Over the past few weeks, we have learned how to read our horses by their ears, eyes, and tails. This week, we are going to learn how to read behavior based off your horse's mouth. The mouth, like the eyes, can take a bit of studying to truly understand what type of behavior or feelings your horse is displaying. The mouth is not as obvious as the ears or the tails, so as you are learning you will want to associate the mouth movements with other body signals.
The mouth can be assessed two different ways: when the horse has a bit in their mouth and when they do not. We will go over both. When you horse has a bit in his mouth you can generally assess more than when they do not.
With a bit
When you see a relaxed mouth on a horse, the horse will ALWAYS be the most responsive to their rider. A relaxed mouth is fairly obvious – the mouth is not moving and the lips, nostrils and entire mouth area is relaxed.
Mouthing the bit
If a horse is mouthing the bit quickly, they are stimulated. This could mean that they are nervous, scared or insecure. They could also mean they are anticipating something such as getting ready to run.
If the horse is mouthing the bit in a slow movement, it could mean a number of different things. The horse could simply just be readjusting the bit or keeping saliva moving. This is ok. The horse is accepting of the bit.
If a horse mouths the bit frequently, this can indicate a number of problems. The horse could be showing signs of aggravation or resistance. They could also have mouth problems and could need their teeth floated or teeth removed.

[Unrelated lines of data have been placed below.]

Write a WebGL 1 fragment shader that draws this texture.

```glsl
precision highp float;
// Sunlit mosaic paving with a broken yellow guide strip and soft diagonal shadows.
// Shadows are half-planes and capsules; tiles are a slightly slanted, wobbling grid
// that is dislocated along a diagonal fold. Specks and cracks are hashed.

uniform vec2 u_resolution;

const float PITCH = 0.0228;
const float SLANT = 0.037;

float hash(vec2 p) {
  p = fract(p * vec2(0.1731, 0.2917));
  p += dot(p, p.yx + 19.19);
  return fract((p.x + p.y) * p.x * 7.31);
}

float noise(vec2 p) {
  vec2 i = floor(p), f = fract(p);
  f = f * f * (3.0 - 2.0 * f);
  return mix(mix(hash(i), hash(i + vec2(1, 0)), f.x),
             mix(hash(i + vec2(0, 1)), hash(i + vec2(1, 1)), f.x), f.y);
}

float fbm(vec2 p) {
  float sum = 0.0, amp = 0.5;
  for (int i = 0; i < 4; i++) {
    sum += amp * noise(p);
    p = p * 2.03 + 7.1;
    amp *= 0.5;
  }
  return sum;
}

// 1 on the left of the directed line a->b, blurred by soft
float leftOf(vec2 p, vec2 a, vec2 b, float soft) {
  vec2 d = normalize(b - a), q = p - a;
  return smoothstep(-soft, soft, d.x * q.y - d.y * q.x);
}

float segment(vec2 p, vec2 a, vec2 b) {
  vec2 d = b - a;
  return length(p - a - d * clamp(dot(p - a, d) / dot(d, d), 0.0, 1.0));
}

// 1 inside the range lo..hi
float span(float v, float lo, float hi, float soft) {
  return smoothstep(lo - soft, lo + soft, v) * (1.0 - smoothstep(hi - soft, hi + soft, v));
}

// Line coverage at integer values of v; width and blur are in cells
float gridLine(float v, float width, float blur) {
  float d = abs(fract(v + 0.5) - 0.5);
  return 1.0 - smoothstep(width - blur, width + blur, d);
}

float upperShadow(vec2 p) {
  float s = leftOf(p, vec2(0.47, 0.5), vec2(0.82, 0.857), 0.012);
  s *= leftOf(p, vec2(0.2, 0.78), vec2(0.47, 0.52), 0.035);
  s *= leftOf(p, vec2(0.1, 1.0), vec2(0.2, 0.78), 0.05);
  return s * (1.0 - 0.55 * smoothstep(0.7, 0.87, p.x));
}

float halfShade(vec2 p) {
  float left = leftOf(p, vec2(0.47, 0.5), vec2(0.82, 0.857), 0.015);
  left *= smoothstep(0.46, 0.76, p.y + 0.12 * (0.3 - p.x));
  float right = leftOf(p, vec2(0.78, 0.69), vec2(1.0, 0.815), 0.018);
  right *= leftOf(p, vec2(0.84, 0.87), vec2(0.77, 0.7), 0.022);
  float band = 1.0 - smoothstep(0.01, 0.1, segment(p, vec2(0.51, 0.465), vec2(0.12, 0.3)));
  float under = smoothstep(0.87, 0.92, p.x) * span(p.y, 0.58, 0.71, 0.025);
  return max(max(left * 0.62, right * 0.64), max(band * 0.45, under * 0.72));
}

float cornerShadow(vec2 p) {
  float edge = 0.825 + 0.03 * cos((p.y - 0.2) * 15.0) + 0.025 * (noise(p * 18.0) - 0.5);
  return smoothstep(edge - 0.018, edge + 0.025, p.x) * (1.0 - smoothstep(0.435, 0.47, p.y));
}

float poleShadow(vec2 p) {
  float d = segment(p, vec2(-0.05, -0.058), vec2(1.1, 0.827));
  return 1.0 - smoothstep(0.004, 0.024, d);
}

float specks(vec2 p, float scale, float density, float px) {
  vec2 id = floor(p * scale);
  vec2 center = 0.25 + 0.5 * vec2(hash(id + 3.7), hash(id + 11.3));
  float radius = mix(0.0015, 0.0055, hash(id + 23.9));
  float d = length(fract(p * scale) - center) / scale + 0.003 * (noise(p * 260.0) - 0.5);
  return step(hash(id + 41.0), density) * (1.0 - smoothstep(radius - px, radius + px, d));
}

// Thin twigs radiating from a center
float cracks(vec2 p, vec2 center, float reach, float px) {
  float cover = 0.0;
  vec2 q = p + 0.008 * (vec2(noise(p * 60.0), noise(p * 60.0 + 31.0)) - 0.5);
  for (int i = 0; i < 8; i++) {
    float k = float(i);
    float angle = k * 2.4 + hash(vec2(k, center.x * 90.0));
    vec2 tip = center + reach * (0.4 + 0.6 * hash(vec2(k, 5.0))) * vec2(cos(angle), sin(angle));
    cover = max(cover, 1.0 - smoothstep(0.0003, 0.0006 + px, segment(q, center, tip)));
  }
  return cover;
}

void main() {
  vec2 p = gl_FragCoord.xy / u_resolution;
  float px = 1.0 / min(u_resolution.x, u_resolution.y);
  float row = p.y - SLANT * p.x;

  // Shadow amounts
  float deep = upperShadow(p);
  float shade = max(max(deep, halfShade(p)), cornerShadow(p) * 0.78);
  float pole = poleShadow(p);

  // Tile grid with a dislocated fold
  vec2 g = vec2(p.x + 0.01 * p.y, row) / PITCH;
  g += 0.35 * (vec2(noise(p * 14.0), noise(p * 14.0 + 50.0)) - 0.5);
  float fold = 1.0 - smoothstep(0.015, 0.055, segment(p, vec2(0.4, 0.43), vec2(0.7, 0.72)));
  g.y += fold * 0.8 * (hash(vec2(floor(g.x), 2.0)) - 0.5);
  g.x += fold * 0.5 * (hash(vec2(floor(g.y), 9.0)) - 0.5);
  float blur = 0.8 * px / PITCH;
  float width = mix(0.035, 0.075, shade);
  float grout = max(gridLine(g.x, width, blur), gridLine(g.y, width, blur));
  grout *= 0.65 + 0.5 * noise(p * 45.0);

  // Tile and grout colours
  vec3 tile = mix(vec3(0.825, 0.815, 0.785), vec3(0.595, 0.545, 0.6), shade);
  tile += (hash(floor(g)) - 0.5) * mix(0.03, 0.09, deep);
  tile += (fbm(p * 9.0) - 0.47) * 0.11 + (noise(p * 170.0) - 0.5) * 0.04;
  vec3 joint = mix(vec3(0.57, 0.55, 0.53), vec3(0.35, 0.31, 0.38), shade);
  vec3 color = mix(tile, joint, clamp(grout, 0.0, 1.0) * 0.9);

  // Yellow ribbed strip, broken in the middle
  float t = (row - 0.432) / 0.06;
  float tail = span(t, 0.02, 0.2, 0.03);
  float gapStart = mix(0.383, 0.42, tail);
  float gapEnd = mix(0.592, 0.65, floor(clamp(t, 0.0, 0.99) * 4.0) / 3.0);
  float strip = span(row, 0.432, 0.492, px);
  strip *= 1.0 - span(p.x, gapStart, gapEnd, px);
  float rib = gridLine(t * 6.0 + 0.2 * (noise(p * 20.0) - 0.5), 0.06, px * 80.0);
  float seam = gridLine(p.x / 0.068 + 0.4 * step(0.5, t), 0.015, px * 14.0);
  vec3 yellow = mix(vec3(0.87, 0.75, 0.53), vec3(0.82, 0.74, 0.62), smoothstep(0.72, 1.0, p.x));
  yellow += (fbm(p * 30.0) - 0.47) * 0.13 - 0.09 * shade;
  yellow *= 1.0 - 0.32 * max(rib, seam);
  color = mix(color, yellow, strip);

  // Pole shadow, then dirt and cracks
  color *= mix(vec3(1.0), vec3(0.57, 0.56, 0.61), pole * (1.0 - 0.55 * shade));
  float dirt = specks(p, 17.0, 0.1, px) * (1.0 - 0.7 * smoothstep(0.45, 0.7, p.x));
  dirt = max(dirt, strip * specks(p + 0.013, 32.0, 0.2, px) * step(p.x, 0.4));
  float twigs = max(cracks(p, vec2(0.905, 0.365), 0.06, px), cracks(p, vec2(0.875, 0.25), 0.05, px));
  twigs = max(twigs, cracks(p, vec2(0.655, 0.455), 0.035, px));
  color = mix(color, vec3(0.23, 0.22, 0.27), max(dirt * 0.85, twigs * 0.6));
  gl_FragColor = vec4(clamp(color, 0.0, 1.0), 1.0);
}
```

Gaping or holding the mouth open
If a horse is “gaping at the bit” or holding their mouth open, they could be trying to evade the bit or use the mouth defensively to avoid the harshness of the bit. If this is the case, you might want to consider getting a softer bit for the horse. The rider might need to soften their hands as well.
Without a bit
Chewing on their tongue
If a horse does not have a bit in their mouth and chews on his tongue, this could mean a number of things. The horse could be bored, frustrated, aggravated, or nervous. When a horse sucks on their tongue, this is a sign of security.
Hanging their tongue out of their mouth
A horse that hangs their tongue out of their mouth usually means that they are lacking something. The horse could be lacking intelligence, attitude or temperament.
Understanding a horse’s mouth is critical for us, especially as riders. Pay close attention to how they accept the bit as this will come in handy. There are plenty of different signs that are shown to us by a horse’s mouth. This can be a little more difficult for us to read, keep practicing and you will know a lot more about your horse than you ever thought you would!
Next week, we will be finishing up the series of how to read your horse by learning to read their skin! This will be an interesting one so stay tuned! As always, to learn more about understanding your horse, visit: http://americashorsedaily.com/how-to-read-your-horse-part-2/#.VKX04GRDtgp